Courtesy of Comptroller Stringer’s Office
Comptroller Stringer’s report noted that the New York Panel on Climate Change estimates that under certain extreme but conceivable scenarios “sea level rise by the end of this century could raise daily tidal flooding to levels even more severe than that which occurred during [Superstorm] Sandy.”
By Michael V. Cusenza
As of March 31 of this year, the City had spent only 54 percent of a combined $14.7 billion in federal Superstorm Sandy funding, including money allocated to repair infrastructure, help homeowners recover, and implement large-scale resiliency projects, according to a searing new report released on Thursday by City Comptroller Scott Stringer.
In “Safeguarding our Shores: Protecting New York City’s Coastal Communities from Climate Change,” NYC’s fiscal watchdog details what he has characterized as the imminent threat posed by rising sea levels and the City’s slow pace of investment on essential resiliency projects. Of $10.3 million in Federal Emergency Management Agency funds designated towards repairing and improving components of the public infrastructure of the five boroughs, the City has spent only 44 percent of available funds, including just 20 percent of funds allocated to NYC Health + Hospitals. Additionally, just 41 percent of funds allocated to the New York City Housing Authority, and 57 percent of funds allocated to the School Construction Authority, have been spent.

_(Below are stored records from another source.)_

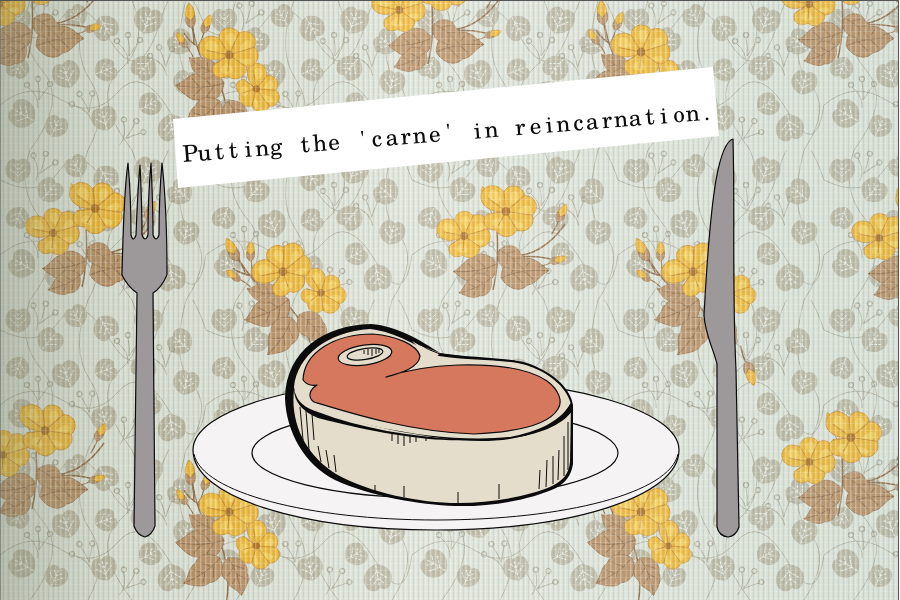
<!DOCTYPE html>
<html lang="en">
<head>
<meta charset="utf-8">
<title>Putting the 'carne' in reincarnation.</title>
<style>
:root {
  --paper: #d9dfd3;
  --paper-light: #e6ebe1;
  --foliage: #b5b29c;
  --foliage-dark: #9c9882;
  --petal: #edb326;
  --petal-light: #f6c946;
  --petal-dark: #c98518;
  --brown: #b58a5c;
  --brown-dark: #8a6038;
  --steel: #9d999a;
  --china: #f6f3f5;
  --fat: #e5ddcc;
  --meat: #d6785d;
  --ink: #0b0b0b;
  --label: #ffffff;
}
html, body { margin: 0; padding: 0; }
body { width: 900px; height: 600px; overflow: hidden; background: var(--paper); }
svg { display: block; }
.stem { fill: none; stroke: var(--foliage-dark); stroke-width: 1; opacity: .75; }
.leaf { fill: var(--foliage); }
.leaf-vein { fill: none; stroke: var(--paper-light); stroke-width: 1; stroke-dasharray: 3 1; }
.berry { fill: none; stroke: var(--foliage-dark); stroke-width: 1.3; opacity: .8; }
.petal { fill: var(--petal); stroke: var(--petal-dark); stroke-width: .8; }
.petal-shine { fill: var(--petal-light); }
.petal-line { fill: none; stroke: var(--petal-dark); stroke-width: 1; }
.brown-leaf { fill: var(--brown); stroke: var(--brown-dark); stroke-width: .7; }
.brown-vein { fill: none; stroke: var(--brown-dark); stroke-width: .9; }
.twig { fill: none; stroke: var(--brown-dark); stroke-width: 1.5; }
.outline { stroke: var(--ink); stroke-width: 1.2; stroke-linejoin: round; }
.steel { fill: var(--steel); }
.china { fill: var(--china); }
.fat { fill: var(--fat); }
.meat { fill: var(--meat); }
.hatch { fill: none; stroke: var(--ink); stroke-width: 1; }
.ink { fill: var(--ink); }
.label { fill: var(--label); }
.slogan { font: 23px "TeX Gyre Schola", "Noto Serif", serif; fill: var(--ink); text-anchor: middle; }
</style>
</head>
<body>
<svg width="900" height="600" viewBox="0 0 900 600">
  <defs>
    <g id="leaf">
      <path class="leaf" d="M0 13C-9 11-15 4-12-4C-10-11-4-13 0-9C4-14 12-11 13-3C14 5 8 11 0 13Z"/>
      <path class="leaf-vein" d="M0 12V-7M0 6L-8-1M0 6L8-1M0 0L-5-6M0 0L6-6"/>
    </g>
    <g id="berries">
      <path class="stem" d="M0 18Q1 6-10-3M1 10Q2 2 0-8M1 10Q6 2 11-4"/>
      <circle class="berry" cx="-11" cy="-5" r="2.5"/>
      <circle class="berry" cx="0" cy="-11" r="2.5"/>
      <circle class="berry" cx="12" cy="-6" r="2.5"/>
    </g>
    <pattern id="foliage" width="206" height="150" patternUnits="userSpaceOnUse">
      <path class="stem" d="M0 30Q40 50 60 20T110 40T160 22T206 30M0 105Q30 80 62 100T118 92T170 112T206 105M30 0Q16 40 42 70T30 150M132 0Q150 44 120 70T132 150M88 0Q70 50 90 80T88 150M186 0Q170 60 192 84T186 150"/>
      <use href="#leaf" x="18" y="20"/>
      <use href="#leaf" transform="translate(50 40) rotate(40)"/>
      <use href="#leaf" transform="translate(76 16) rotate(-30) scale(.9)"/>
      <use href="#leaf" transform="translate(106 28) rotate(150)"/>
      <use href="#leaf" transform="translate(148 20) rotate(20) scale(1.1)"/>
      <use href="#leaf" transform="translate(180 42) rotate(-50)"/>
      <use href="#leaf" transform="translate(18 68) rotate(200) scale(.9)"/>
      <use href="#leaf" transform="translate(66 74) rotate(-20) scale(1.1)"/>
      <use href="#leaf" transform="translate(106 70) rotate(70) scale(.9)"/>
      <use href="#leaf" transform="translate(144 68) rotate(-140)"/>
      <use href="#leaf" transform="translate(186 82) rotate(15)"/>
      <use href="#leaf" transform="translate(22 114) rotate(-60) scale(1.1)"/>
      <use href="#leaf" transform="translate(56 126) rotate(25) scale(.9)"/>
      <use href="#leaf" transform="translate(104 118) rotate(-15)"/>
      <use href="#leaf" transform="translate(150 104) rotate(60) scale(.9)"/>
      <use href="#leaf" transform="translate(172 128) rotate(170) scale(1.1)"/>
      <use href="#berries" x="38" y="90"/>
      <use href="#berries" x="128" y="46"/>
      <use href="#berries" transform="translate(84 104) rotate(-25)"/>
      <use href="#berries" transform="translate(130 130) rotate(35)"/>
      <use href="#berries" transform="translate(42 14) rotate(20)"/>
      <use href="#berries" transform="translate(162 58) rotate(-15)"/>
    </pattern>
    <pattern id="ridges" width="5" height="7" patternUnits="userSpaceOnUse">
      <rect width="1.5" height="7" fill="#fff" opacity=".3"/>
      <rect x="3" width="1" height="7" fill="#7e8573" opacity=".16"/>
      <rect y="3" width="5" height="1" fill="#fff" opacity=".14"/>
    </pattern>
    <linearGradient id="shade">
      <stop offset="0" stop-color="#79806c" stop-opacity=".4"/>
      <stop offset=".14" stop-color="#9aa08c" stop-opacity=".1"/>
      <stop offset=".45" stop-color="#fff" stop-opacity=".16"/>
      <stop offset="1" stop-color="#c3d6d4" stop-opacity=".16"/>
    </linearGradient>
    <g id="flower">
      <path class="petal" d="M-2 2C-16 8-28 2-26-9C-23-19-12-18-8-15C-9-25 5-28 10-20C20-25 28-15 24-7C31 0 26 11 17 11C17 20 6 25 0 19C-9 24-17 17-13 9Z"/>
      <path class="petal-shine" d="M-8-4C-20-1-23-8-18-13C-12-14-8-10-8-4ZM3-8C-4-14-3-21 4-20C8-17 8-12 3-8ZM10-3C13-14 20-16 21-10C20-5 16-3 10-3ZM8 6C17 2 24 3 20 8C16 9 12 9 8 6ZM0 8C6 12 6 18 1 16C-6 18-9 14-4 9Z"/>
      <path class="petal-line" d="M1 0L-8-15M1 0L10-20M1 0L24-7M1 0L17 11M1 0L-13 9M1 0L0 15M1 0L-19-4"/>
      <circle cx="1" cy="0" r="4" fill="#a8660f"/>
    </g>
    <g id="brown-leaf">
      <path class="brown-leaf" d="M0 0C4-14 16-18 24-12C32-13 38-4 44 4C34 6 31 13 22 12C14 17 4 12 0 0Z"/>
      <path class="brown-vein" d="M0 0Q20-4 44 4M10-2L18-11M20-1L29-8M12-1L18 9M23 0L28 8"/>
    </g>
    <g id="bud">
      <path class="twig" d="M0 28Q2 14 0 6"/>
      <path class="petal" d="M0 8C-7 2-5-8 1-14C7-7 6 3 0 8Z"/>
      <path class="brown-leaf" d="M0 11C-6 8-6 2-4-1L0 4L5-1C6 5 4 9 0 11Z"/>
    </g>
    <g id="posy">
      <path class="twig" d="M8 -4Q10 30 4 54M8 20Q50 26 76-12M8 24Q46 16 72 26"/>
      <use href="#brown-leaf" transform="translate(8 28) rotate(165)"/>
      <use href="#brown-leaf" transform="translate(12 42) rotate(-14) scale(1.1)"/>
      <use href="#brown-leaf" transform="translate(10 14) rotate(35) scale(.8)"/>
      <use href="#brown-leaf" transform="translate(2 42) rotate(150) scale(.8)"/>
      <use href="#bud" transform="translate(72 -22) rotate(25) scale(.8)"/>
      <use href="#bud" transform="translate(68 24) rotate(70) scale(.7)"/>
      <use href="#bud" transform="translate(-4 -40) rotate(-20) scale(.7)"/>
      <use href="#flower" x="-26" y="0"/>
      <use href="#flower" transform="translate(16 -25) rotate(25) scale(1.1)"/>
    </g>
    <g id="spray">
      <path class="twig" d="M-36-32Q-30 10-8 30Q4 60-2 92M-24-4Q-40-14-44-22"/>
      <use href="#brown-leaf" transform="translate(-4 28) rotate(172) scale(1.1)"/>
      <use href="#brown-leaf" transform="translate(-8 46) rotate(140)"/>
      <use href="#brown-leaf" transform="translate(0 46) rotate(65) scale(.9)"/>
      <use href="#brown-leaf" transform="translate(-12 18) rotate(205) scale(.7)"/>
      <use href="#bud" transform="translate(-38 -38) rotate(-8)"/>
      <use href="#bud" transform="translate(-22 -30) rotate(20) scale(.8)"/>
      <use href="#bud" transform="translate(-46 -14) rotate(-35) scale(.7)"/>
      <use href="#flower" transform="translate(28 33) rotate(70) scale(.9)"/>
      <use href="#flower" transform="scale(1.1)"/>
    </g>
  </defs>

  <g id="wallpaper">
    <rect width="900" height="600" fill="var(--paper)"/>
    <rect width="900" height="600" fill="url(#foliage)"/>
    <use href="#posy" x="24" y="4"/>
    <use href="#posy" x="424" y="10"/>
    <use href="#posy" x="834" y="4"/>
    <use href="#posy" x="78" y="233"/>
    <use href="#posy" x="489" y="236"/>
    <use href="#posy" x="904" y="238"/>
    <use href="#posy" x="28" y="455"/>
    <use href="#posy" x="834" y="462"/>
    <use href="#spray" x="228" y="55"/>
    <use href="#spray" x="640" y="52"/>
    <use href="#spray" transform="translate(282 272) rotate(-22)"/>
    <use href="#spray" transform="translate(692 272) rotate(-22)"/>
    <use href="#spray" x="228" y="512"/>
    <use href="#spray" x="640" y="512"/>
    <use href="#bud" transform="translate(750 372) rotate(160)"/>
    <rect width="900" height="600" fill="url(#ridges)"/>
    <rect width="900" height="600" fill="url(#shade)"/>
    <path d="M0 600V.5H898.5V600" fill="none" stroke="#555" stroke-width="1"/>
    <rect x="899" width="1" height="600" fill="#fff"/>
  </g>

  <g id="slogan-label">
    <polygon class="label" points="173,119 713,67 719,136 178,188"/>
    <text class="slogan" transform="translate(184 162) rotate(-4.6)" x="7 21 36 50 65 79 93 108 122 137 151 165 180 194 209 223 237 252 266 281 295 309 324 338 353 367 381 396 410 425 439 453 468 482 497 511 525">Putting the 'carne' in reincarnation.</text>
  </g>

  <path id="fork" class="steel outline" d="M128 163C130 185 131 210 131 235Q133 243 136 235C137 210 138 185 140 165C141 185 142 210 142 235Q145 243 148 235C148 210 149 185 151 163C152 185 153 210 153 235Q156 243 159 235C159 210 160 185 162 163C165 190 167 230 167 275C163 284 158 290 153 293L155 526Q152 535 145 537Q137 535 134 526L137 293C131 289 126 283 122 275C123 230 124 190 128 163Z"/>

  <path id="knife" class="steel outline" d="M733 139C735 210 732 290 736 370L739 527Q736 536 728 537Q719 536 717 527L717 364C713 348 705 334 704 315C707 260 710 215 716 180C720 158 726 141 733 139Z"/>

  <g id="plate">
    <path class="china outline" d="M193 450C193 410 300 379 436 379C570 379 679 410 679 450C679 497 570 530 436 530C300 530 193 497 193 450Z"/>
    <path class="hatch" d="M194 454C202 493 310 520 436 520C565 520 670 493 678 454"/>
    <ellipse class="china outline" cx="435" cy="453" rx="183" ry="45"/>
  </g>

  <g id="steak">
    <path class="ink" d="M285 398C286 350 325 325 371 324C398 326 421 341 440 353C470 358 505 357 527 363C550 371 570 386 573 405L573 464C571 476 566 482 556 488C530 500 490 507 455 506C420 505 370 496 335 480C305 465 286 432 285 398Z"/>
    <path class="fat" d="M294 390C290 425 307 456 336 474C370 493 420 503 458 503C492 503 530 496 552 486C564 480 569 473 570 462L571 406C545 440 500 443 458 440C400 434 320 418 294 390Z"/>
    <path class="fat" d="M294 387C297 356 327 332 370 329C397 332 417 347 439 356C470 361 504 359 526 365C548 372 566 386 571 404C563 425 540 431 520 436C440 446 352 423 310 408C299 402 295 395 294 387Z"/>
    <path class="ink" d="M294 389C297 403 306 408 318 412C360 428 410 437 468 440C430 442 375 433 318 418C303 412 294 402 294 389ZM492 440C530 435 562 424 572 400L572 411C560 428 530 438 492 440Z"/>
    <path class="meat outline" d="M303 380C304 352 335 334 373 334C397 336 417 345 420 356C419 368 400 373 386 377C410 369 430 366 458 365C500 364 530 369 547 381C559 390 563 401 558 409C549 424 520 432 474 434C410 432 350 413 314 402C307 397 310 389 317 385C311 386 306 384 303 380Z"/>
    <g id="bone">
      <ellipse class="fat outline" cx="365" cy="355" rx="27" ry="10" transform="rotate(-8 365 355)"/>
      <ellipse class="fat outline" cx="365" cy="354" rx="18" ry="5.5" transform="rotate(-9 365 354)"/>
      <path class="hatch" d="M364 350V354M368 349V355M372 349V356M376 349V354M379 349V353"/>
    </g>
    <path class="hatch" d="M300 407L303 440M306 411L309 450M312 414L314 440M318 446L321 462M326 450L329 468M334 455L336 472M392 434V441M398 435V444M404 436V446M410 436V443M416 437V442M426 438V441M375 485V491M404 486V497M458 492V503M499 484V499M540 470L539 489M547 460L546 487M553 456V484M559 450L558 480M564 436V476M568 422V470"/>
    <path class="fat" d="M412 341L419 345L440 353L437 356L420 349Z"/>
    <path class="hatch" d="M417 343Q428 350 440 354Q480 359 515 361"/>
  </g>
</svg>
</body>
</html>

And of the $4.2 million in the U.S. Department of Housing and Urban Development dollars allocated for programs like “Build It Back,” business recovery, and resiliency projects, 79 percent of funds have been spent. However, Stringer pointed out that the City has spent only 14 percent of funding allocated for urgent, substantial resiliency undertakings such as the East Side Coastal Resiliency Plan and the Hunts Point Lifelines Plan, in addition to raised shorelines in Breezy Point, Coney Island, and Sheepshead Bay.
“After seeing the devastation left behind by Superstorm Sandy, with some residents still not in their homes more than six years later, it is baffling that the City has only spent 54 percent of the $14.7 billion in federal funding for repairs due to the storm, according to NYC Comptroller Scott Stringer’s recent report,” said State Sen. Joe Addabbo, Jr. (D-Howard Beach).
Stringer said he’s calling on the federal government to cut red tape and streamline the flow of disaster aid dollars and is urging the City to accelerate the pace of spending on resiliency infrastructure and implement new strategies to protect all coastal communities. For example, just one program covered by FEMA-Public Assistance reimbursement—the City’s Rapid Repair program—required the City to produce 100 million pages of documentation to the federal government. The City also has been obligated to initiate as many as 12,841 environmental reviews to access Community Development Block Grant-Disaster Recovery funding, each of which take time and help slow down the pace of City spending of federal dollars, according to the comptroller.
“It’s not a question of whether New York will be hit by another superstorm like Sandy, but when. Yet six years after Sandy hit, we still haven’t fully recovered and many of the City’s homes, businesses, schools and hospitals remain dangerously exposed to the next storm. We have to do more, and we have to do it now,” Stringer added. “Safeguarding our shorefront is not a priority we can kick down the road – it’s an emergency. Lives are at stake, homes and businesses are on the line, and futures hang in the balance. We need to act with the urgency that our climate crisis demands because time is not on our side.”